[[ DATA LISTING open ]]
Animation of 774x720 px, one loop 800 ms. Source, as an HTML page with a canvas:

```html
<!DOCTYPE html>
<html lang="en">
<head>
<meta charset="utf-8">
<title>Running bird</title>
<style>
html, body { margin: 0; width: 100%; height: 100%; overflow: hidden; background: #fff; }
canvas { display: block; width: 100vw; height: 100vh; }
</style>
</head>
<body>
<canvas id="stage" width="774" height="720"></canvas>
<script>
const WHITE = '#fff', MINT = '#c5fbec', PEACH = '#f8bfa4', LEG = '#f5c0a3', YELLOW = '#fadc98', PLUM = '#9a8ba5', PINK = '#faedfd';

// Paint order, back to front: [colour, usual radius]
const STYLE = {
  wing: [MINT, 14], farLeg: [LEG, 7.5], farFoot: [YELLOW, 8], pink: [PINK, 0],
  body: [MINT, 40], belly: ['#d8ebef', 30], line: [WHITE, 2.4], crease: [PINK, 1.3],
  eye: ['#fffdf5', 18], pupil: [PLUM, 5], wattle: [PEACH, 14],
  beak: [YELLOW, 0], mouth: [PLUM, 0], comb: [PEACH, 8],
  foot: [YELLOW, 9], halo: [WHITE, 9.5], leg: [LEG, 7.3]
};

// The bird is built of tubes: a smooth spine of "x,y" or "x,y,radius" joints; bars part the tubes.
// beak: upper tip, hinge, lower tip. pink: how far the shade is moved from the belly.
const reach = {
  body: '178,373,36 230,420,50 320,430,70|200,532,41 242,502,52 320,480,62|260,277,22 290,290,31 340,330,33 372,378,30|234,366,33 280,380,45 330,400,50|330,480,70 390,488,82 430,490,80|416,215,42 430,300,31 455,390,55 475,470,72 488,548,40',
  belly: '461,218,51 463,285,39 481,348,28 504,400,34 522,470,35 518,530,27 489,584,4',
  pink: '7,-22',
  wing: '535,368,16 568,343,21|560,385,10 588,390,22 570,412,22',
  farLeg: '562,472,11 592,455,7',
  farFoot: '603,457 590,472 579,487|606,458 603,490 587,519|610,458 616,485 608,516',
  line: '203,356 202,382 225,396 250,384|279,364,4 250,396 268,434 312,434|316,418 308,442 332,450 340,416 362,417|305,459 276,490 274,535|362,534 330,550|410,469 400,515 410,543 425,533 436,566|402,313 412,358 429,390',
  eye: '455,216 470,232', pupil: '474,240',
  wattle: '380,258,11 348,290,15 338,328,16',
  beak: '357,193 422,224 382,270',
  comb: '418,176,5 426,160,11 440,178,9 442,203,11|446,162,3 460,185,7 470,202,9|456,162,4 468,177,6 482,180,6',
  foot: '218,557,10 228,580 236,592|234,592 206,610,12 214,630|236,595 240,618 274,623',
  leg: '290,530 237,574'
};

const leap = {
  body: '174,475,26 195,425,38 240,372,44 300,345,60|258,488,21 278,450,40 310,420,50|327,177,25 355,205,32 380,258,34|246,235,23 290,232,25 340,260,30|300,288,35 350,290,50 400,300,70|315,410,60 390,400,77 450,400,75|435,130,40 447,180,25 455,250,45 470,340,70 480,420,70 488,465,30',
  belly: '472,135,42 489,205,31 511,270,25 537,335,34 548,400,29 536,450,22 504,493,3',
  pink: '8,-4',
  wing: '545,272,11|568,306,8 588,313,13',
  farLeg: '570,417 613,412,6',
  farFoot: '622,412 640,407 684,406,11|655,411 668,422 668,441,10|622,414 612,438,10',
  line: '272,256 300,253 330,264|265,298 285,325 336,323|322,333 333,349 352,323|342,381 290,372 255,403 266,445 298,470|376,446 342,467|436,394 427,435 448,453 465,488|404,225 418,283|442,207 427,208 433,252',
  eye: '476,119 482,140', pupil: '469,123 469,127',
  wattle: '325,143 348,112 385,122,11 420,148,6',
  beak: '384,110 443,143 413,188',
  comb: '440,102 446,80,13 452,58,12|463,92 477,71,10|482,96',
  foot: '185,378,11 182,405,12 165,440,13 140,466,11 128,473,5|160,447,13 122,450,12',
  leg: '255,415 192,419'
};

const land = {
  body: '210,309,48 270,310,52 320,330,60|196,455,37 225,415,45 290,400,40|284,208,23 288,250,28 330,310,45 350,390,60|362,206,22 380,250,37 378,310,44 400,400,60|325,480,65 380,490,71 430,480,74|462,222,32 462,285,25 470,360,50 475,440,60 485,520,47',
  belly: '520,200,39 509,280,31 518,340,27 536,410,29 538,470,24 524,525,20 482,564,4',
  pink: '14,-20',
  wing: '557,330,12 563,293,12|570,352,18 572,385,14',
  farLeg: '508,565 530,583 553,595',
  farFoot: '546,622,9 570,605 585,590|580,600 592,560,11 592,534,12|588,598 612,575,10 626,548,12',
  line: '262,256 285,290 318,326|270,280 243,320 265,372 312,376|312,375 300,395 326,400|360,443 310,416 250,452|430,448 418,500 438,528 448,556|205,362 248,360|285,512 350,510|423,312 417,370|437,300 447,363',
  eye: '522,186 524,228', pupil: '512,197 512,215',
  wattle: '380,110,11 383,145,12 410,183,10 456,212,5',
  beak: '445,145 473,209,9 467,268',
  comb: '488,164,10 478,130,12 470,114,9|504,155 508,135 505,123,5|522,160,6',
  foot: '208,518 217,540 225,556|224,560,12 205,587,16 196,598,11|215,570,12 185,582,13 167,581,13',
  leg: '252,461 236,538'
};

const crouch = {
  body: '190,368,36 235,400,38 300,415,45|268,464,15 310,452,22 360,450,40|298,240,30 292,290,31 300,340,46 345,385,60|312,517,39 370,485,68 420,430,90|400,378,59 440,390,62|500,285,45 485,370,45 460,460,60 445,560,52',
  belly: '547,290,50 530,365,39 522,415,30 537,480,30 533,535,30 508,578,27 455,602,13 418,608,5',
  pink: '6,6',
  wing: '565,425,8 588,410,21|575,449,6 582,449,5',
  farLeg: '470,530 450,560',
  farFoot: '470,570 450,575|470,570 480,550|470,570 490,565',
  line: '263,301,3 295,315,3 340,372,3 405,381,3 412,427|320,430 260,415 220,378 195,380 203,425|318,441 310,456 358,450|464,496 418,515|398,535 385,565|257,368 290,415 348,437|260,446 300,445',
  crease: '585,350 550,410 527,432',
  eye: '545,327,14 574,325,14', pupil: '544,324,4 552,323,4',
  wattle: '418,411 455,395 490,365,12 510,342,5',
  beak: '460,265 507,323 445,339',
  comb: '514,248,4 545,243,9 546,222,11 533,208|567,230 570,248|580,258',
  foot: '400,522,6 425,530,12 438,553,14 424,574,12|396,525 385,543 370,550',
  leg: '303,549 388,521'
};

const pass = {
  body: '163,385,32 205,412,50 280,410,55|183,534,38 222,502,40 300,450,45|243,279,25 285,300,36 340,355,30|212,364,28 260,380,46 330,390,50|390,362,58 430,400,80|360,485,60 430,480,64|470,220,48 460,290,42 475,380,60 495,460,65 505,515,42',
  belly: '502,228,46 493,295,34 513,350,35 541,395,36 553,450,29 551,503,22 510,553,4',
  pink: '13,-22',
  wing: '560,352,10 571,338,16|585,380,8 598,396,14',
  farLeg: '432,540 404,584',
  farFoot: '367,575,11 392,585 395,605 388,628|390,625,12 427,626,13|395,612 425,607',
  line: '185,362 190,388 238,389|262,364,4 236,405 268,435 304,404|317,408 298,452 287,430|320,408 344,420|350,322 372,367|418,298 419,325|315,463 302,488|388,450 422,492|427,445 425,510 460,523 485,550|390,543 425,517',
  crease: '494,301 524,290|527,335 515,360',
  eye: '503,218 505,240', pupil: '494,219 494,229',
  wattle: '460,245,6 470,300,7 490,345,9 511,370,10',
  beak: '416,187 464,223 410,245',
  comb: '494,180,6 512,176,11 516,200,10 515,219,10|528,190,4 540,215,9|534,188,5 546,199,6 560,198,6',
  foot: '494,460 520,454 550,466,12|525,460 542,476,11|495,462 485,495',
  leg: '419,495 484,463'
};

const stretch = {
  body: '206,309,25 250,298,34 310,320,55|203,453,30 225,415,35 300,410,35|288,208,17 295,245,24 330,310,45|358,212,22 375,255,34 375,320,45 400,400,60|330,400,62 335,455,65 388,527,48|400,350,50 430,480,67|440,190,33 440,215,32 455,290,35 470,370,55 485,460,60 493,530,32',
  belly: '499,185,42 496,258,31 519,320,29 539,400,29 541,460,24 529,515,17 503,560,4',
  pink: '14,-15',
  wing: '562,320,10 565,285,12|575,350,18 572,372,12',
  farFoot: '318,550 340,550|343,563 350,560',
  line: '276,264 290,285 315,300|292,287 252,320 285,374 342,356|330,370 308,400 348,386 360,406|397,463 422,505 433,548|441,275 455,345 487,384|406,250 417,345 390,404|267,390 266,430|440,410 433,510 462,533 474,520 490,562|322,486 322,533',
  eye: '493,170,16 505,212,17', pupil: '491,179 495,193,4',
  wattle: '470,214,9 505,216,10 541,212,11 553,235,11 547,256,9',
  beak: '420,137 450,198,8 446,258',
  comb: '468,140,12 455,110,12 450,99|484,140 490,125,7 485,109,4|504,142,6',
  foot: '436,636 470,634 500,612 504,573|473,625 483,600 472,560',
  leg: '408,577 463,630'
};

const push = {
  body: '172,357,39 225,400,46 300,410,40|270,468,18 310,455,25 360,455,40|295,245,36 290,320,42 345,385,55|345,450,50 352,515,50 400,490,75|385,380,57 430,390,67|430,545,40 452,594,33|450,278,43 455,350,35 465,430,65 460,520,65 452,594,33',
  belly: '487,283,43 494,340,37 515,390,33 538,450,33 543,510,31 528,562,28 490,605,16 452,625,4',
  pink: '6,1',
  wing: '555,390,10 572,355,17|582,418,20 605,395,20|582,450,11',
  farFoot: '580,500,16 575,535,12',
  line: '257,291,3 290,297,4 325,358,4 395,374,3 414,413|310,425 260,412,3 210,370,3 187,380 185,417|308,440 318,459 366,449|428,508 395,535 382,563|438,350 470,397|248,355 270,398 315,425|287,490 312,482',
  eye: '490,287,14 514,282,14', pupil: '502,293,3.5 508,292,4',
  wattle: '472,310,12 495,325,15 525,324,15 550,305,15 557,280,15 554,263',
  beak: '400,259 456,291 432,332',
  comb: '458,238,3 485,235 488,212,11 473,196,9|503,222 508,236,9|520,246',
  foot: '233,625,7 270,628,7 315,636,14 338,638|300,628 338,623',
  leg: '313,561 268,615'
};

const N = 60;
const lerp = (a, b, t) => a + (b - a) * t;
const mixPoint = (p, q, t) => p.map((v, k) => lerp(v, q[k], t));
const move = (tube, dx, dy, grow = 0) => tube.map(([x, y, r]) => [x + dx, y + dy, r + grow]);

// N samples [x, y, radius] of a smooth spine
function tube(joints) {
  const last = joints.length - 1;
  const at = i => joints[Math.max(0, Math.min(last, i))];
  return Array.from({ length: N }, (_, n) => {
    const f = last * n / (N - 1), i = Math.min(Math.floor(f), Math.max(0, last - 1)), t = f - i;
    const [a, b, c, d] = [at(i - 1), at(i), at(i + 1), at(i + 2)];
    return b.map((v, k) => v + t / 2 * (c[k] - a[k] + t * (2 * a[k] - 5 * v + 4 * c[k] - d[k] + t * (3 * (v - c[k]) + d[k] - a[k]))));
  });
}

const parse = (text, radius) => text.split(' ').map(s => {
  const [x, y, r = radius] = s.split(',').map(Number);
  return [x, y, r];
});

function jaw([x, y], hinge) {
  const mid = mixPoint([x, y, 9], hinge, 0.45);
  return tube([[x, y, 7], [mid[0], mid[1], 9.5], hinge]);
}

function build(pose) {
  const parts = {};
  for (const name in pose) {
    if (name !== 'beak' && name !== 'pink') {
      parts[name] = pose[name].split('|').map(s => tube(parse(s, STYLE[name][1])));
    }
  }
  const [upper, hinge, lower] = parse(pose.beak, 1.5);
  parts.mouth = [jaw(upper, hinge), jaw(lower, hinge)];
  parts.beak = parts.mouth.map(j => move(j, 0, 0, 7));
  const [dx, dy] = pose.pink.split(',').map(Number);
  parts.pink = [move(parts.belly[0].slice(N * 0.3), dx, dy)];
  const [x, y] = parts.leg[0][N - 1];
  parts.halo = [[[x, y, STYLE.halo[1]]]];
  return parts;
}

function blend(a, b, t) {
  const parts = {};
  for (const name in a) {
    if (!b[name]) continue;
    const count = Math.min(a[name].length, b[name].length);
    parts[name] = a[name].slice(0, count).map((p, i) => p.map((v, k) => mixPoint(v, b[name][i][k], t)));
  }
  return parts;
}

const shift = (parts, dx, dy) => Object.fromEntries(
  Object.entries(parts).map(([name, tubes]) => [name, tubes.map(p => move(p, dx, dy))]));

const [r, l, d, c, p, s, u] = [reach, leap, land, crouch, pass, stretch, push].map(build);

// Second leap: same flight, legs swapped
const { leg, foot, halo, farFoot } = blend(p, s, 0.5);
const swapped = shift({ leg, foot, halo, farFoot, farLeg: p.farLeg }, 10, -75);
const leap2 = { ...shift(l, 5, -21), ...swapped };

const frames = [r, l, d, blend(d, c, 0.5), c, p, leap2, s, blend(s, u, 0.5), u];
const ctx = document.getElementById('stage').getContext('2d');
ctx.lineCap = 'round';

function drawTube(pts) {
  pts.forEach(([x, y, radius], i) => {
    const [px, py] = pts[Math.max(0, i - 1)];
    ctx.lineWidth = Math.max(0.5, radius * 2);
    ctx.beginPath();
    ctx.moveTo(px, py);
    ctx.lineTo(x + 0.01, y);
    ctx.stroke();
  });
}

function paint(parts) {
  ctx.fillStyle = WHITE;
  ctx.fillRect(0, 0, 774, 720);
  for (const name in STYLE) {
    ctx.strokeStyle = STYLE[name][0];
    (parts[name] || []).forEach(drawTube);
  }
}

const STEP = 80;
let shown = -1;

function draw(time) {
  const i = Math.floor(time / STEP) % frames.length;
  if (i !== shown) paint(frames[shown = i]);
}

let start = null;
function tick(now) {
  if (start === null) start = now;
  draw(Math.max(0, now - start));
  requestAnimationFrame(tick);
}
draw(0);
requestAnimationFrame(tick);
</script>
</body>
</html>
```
[[ DATA LISTING closed ]]
◆ **ACTIVITY**: Pick out every line above that holds the word "function" and copy it.

◆ **FINAL ANSWER**:
function tube(joints) {
function jaw([x, y], hinge) {
function build(pose) {
function blend(a, b, t) {
function drawTube(pts) {
function paint(parts) {
function draw(time) {
function tick(now) {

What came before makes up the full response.